...three Iranians were caught at an airport in Seychelles trying to use stolen Israeli passports. The Iranians were sent back on a flight to Nairobi, Kenya, from where they came.The general concern, which I fully share:
Seychelles authorities passed the information to Israeli authorities, who found that the passports were stolen from Israelis who traveled to Thailand last year.
Israeli authorities fear that this was the precursor to a terror attack in the archipelago, which has been advertising heavily to attract Israelis on Passover vacation this year. Charter airlines now go directly to Seychelles from Israel.Maariv also carries an attractive picture of the island:
I am not sure, though, about its relevance, but why not? In addition, Maariv claims that 15,000 (fifteen thousand) Israeli passports disappear every year. Wow...
Anyhow, I have decided to wait for a while with that story, and indeed, a new article in Ynet (in English this time) looks somewhat better researched.
In the past few weeks, more then 10 Iranian nationals were caught carrying forged Israeli passports, Israel's leading newspaper Yedioth Ahronoth reported Wednesday. The information came from reports relayed to Israeli embassies in Japan, Thailand, and India. In the last several months, Pakistani and Turkish citizens were also caught with fake Israeli passports.And the reason seems to be not necessarily related to the terrorism business, rather to business business:
The Israeli passport is considered to be one of the easiest passports to forge and can be purchased in Asia, and especially in Thailand's markets, for anywhere from USD 500 to 2000. The Israeli passport is in great demand because people carrying it can enter Asian countries without a visa.Of course, the threat of terrorists using same passports for their nefarious purposes shouldn't be discounted. On the other hand, there is no need to exaggerate the situation, like Maariv had done, since:
In 2004, six hundred Israelis reported their passports stolen in Asia. In 2005, the number increased dramatically.Still, it's a far cry from 15,000. Another article, from Sky News Blogs, seems to settle (at least) the issue of the three Iranians caught in Seychelles:
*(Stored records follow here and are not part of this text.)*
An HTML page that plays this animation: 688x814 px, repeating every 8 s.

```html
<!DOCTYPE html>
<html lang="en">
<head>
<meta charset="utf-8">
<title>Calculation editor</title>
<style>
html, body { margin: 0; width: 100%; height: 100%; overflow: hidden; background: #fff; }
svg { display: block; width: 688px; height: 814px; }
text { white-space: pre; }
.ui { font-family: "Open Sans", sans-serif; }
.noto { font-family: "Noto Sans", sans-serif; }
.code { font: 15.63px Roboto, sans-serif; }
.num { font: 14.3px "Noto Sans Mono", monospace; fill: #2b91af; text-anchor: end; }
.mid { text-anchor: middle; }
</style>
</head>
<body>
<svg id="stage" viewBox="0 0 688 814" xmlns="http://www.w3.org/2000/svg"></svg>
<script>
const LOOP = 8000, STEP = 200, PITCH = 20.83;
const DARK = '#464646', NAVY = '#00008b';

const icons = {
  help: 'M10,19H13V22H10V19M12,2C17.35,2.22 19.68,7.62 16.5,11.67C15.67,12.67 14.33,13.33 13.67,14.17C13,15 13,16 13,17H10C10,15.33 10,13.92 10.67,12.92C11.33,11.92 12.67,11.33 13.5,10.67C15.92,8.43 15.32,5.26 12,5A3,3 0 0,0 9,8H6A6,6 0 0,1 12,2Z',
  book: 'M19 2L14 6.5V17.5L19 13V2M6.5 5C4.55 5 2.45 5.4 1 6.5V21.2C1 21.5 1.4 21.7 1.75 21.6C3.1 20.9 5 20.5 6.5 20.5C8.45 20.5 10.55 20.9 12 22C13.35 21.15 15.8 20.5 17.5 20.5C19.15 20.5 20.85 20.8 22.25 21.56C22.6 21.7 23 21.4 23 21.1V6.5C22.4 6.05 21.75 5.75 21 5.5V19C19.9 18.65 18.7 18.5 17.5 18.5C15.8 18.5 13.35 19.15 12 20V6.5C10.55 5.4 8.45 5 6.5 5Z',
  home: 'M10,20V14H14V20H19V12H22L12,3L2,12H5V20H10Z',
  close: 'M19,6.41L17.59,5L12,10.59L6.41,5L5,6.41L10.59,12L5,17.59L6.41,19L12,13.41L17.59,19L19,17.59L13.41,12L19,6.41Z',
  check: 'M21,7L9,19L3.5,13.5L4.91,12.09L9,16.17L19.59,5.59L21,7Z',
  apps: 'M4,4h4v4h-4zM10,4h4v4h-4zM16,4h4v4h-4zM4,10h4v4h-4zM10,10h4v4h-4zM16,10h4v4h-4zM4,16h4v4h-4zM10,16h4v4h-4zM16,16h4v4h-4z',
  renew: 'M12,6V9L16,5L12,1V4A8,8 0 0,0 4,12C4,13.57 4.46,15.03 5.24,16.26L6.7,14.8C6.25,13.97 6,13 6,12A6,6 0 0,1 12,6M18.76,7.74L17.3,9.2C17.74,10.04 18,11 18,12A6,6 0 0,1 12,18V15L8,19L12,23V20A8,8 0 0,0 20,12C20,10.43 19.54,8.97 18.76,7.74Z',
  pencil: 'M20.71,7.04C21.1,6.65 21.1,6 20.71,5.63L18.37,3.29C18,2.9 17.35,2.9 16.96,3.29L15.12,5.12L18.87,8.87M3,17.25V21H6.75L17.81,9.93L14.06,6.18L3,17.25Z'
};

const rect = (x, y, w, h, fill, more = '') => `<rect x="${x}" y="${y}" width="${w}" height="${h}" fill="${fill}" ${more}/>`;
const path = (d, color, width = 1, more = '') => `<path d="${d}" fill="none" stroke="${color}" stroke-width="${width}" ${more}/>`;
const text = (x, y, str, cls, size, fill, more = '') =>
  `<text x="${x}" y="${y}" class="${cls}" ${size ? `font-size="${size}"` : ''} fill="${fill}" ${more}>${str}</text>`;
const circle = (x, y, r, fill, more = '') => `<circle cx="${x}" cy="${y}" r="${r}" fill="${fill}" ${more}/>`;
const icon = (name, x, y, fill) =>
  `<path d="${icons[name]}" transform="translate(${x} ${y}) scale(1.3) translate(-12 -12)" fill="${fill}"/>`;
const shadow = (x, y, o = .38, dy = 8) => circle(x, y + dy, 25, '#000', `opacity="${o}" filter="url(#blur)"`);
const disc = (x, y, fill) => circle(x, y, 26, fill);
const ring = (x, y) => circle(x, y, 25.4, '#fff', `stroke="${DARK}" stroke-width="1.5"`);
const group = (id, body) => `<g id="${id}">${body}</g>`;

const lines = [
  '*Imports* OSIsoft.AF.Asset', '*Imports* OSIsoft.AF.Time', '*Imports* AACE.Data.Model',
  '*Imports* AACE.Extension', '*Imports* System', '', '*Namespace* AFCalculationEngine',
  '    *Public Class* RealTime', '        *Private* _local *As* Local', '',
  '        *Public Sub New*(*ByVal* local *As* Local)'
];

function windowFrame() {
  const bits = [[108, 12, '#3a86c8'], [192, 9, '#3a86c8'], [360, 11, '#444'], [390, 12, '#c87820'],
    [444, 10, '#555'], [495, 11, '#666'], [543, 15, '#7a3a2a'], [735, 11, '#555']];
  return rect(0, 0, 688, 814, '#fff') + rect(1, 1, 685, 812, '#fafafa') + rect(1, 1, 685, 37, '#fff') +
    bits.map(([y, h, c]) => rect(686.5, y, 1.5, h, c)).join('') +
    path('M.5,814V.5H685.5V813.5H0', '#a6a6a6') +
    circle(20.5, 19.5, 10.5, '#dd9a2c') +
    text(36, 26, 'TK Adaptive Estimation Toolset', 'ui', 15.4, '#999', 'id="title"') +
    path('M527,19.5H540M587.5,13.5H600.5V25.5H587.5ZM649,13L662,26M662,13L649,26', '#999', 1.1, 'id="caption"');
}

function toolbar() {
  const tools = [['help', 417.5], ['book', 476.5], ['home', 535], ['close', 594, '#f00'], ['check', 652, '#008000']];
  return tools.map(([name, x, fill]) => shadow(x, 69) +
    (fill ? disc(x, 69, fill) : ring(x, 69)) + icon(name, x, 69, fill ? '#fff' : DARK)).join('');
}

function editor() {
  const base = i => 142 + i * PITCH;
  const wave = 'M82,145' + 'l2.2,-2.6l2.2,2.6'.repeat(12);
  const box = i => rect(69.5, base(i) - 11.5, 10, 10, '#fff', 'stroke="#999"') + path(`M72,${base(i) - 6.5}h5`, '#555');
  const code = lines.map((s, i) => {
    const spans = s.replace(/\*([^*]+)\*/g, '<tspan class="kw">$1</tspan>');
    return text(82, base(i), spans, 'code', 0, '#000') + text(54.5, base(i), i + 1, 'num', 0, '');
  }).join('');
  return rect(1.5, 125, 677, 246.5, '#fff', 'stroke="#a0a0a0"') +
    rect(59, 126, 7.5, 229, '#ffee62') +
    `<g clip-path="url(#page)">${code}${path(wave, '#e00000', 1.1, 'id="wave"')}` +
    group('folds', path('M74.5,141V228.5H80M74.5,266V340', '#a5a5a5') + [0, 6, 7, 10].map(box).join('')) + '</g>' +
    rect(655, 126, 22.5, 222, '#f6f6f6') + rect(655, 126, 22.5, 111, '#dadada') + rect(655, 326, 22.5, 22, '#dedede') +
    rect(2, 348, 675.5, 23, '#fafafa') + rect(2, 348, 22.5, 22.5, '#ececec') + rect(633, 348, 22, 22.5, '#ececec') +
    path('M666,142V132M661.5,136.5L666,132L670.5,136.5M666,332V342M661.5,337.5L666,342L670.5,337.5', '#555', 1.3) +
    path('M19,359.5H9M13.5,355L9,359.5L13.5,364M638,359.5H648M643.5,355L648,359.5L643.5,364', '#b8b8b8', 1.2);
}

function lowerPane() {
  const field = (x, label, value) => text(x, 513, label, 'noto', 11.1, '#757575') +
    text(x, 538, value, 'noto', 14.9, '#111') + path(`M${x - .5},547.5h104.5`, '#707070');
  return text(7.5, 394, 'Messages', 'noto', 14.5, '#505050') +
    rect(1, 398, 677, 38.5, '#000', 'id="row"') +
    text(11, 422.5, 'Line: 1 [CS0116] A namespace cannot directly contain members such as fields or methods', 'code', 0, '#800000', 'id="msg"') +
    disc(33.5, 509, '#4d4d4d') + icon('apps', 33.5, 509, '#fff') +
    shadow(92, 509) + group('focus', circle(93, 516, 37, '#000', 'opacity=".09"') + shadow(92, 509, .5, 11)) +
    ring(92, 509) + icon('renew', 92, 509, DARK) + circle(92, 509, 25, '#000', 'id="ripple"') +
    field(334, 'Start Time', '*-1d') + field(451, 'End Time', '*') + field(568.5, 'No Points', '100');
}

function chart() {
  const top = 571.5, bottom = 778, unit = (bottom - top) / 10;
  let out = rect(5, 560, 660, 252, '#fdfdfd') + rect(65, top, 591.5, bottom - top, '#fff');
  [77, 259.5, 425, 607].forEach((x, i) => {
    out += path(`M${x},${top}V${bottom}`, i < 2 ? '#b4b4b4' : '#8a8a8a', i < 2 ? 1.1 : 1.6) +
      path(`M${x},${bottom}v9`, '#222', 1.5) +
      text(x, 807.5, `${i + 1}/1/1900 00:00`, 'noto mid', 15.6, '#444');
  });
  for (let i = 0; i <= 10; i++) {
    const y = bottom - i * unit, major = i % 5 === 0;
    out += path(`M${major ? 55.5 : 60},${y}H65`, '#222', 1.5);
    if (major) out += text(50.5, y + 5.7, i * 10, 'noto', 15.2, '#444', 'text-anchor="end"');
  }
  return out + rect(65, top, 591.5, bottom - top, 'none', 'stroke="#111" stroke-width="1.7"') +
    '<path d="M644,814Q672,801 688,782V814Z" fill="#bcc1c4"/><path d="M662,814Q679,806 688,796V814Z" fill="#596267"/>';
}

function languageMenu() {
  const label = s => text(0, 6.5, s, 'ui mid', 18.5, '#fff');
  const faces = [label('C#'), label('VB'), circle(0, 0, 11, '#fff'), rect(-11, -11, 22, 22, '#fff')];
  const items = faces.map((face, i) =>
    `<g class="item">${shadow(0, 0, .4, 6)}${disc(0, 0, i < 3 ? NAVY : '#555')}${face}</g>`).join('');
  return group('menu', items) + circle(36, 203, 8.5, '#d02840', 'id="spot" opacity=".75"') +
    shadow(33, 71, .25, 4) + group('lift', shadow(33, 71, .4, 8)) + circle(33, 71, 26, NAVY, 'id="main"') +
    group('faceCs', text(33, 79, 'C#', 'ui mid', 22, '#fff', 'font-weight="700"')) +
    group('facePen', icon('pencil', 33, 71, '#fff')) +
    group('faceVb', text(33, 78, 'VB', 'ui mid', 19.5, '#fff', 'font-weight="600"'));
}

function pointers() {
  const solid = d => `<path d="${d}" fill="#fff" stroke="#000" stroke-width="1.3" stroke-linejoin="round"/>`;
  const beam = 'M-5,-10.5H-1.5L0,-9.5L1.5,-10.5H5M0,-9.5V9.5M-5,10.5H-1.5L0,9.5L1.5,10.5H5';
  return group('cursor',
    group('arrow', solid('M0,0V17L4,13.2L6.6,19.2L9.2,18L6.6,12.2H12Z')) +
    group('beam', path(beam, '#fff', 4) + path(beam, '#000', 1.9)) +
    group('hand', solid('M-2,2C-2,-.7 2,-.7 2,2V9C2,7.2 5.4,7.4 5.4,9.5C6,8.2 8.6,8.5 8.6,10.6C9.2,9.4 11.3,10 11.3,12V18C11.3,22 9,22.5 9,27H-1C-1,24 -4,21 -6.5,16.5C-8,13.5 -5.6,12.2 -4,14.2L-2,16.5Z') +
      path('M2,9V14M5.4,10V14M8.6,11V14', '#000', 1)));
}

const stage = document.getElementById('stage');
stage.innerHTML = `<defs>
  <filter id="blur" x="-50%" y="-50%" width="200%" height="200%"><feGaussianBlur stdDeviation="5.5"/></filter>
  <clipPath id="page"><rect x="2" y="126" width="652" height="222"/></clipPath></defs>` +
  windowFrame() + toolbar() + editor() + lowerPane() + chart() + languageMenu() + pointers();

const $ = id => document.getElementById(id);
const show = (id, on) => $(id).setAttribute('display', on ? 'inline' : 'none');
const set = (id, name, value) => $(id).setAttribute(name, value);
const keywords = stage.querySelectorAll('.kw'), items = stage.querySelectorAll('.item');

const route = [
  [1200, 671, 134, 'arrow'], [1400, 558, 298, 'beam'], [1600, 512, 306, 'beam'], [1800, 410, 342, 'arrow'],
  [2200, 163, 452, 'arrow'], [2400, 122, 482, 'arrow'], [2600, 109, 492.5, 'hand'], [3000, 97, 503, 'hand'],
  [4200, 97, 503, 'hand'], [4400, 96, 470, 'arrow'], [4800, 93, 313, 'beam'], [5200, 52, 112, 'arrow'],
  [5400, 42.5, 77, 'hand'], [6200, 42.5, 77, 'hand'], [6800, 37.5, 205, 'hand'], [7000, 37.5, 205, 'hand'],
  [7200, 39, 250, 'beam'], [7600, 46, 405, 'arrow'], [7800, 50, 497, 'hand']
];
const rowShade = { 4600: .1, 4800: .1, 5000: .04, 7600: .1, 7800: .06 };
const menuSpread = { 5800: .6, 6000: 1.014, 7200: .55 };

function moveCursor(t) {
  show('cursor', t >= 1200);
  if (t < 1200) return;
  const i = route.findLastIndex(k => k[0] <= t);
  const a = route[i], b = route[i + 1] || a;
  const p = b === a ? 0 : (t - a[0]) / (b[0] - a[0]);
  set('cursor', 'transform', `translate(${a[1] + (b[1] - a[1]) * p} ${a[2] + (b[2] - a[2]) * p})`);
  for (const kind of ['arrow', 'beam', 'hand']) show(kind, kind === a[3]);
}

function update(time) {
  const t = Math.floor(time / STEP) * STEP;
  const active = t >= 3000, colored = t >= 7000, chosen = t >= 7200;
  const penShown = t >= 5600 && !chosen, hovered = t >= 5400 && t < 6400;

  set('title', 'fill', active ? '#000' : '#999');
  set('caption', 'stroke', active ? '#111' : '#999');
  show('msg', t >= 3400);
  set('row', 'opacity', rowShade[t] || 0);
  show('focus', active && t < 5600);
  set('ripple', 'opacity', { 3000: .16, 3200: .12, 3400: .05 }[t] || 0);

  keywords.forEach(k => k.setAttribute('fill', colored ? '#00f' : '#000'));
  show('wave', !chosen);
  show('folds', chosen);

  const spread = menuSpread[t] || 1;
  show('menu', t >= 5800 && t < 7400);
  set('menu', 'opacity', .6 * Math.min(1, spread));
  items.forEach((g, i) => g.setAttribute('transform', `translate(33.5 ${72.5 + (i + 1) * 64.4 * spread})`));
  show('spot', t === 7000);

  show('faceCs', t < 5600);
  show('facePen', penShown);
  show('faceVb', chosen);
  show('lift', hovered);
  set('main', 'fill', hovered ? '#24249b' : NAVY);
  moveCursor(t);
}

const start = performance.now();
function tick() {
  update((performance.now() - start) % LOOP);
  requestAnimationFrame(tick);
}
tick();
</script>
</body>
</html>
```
A Israeli government source has told Sky News it understands the incident happened but does not believe there was any terror threat. The Iranians are believed to have been refugees who were using the passports in order to enter the Seychelles with a view to travelling on to a first world destination in search of a better life.I would say that in a case like this we shouldn't be too prissy and mind a few forged passports... like some other people I don't want to mention here. The more the merrier, I would even add.
Now to the comic element of the story. From Ynet:
Another Iranian who was caught in Japan with a fake Israeli passport was caught when the name in his passport belonged to a female. The Iranian replaced the picture, but didn't bother changing the name.Beef up on your Hebrew next time, doofus...
And from that Sky News blog - its headline says: Forged Passports: Is It Catching On?
Such naivety from a seasoned journalist... surely forged documents are as old as the first clay tablet... nay, as a first stone tablet... oh well...
Cross-posted on Yourish.com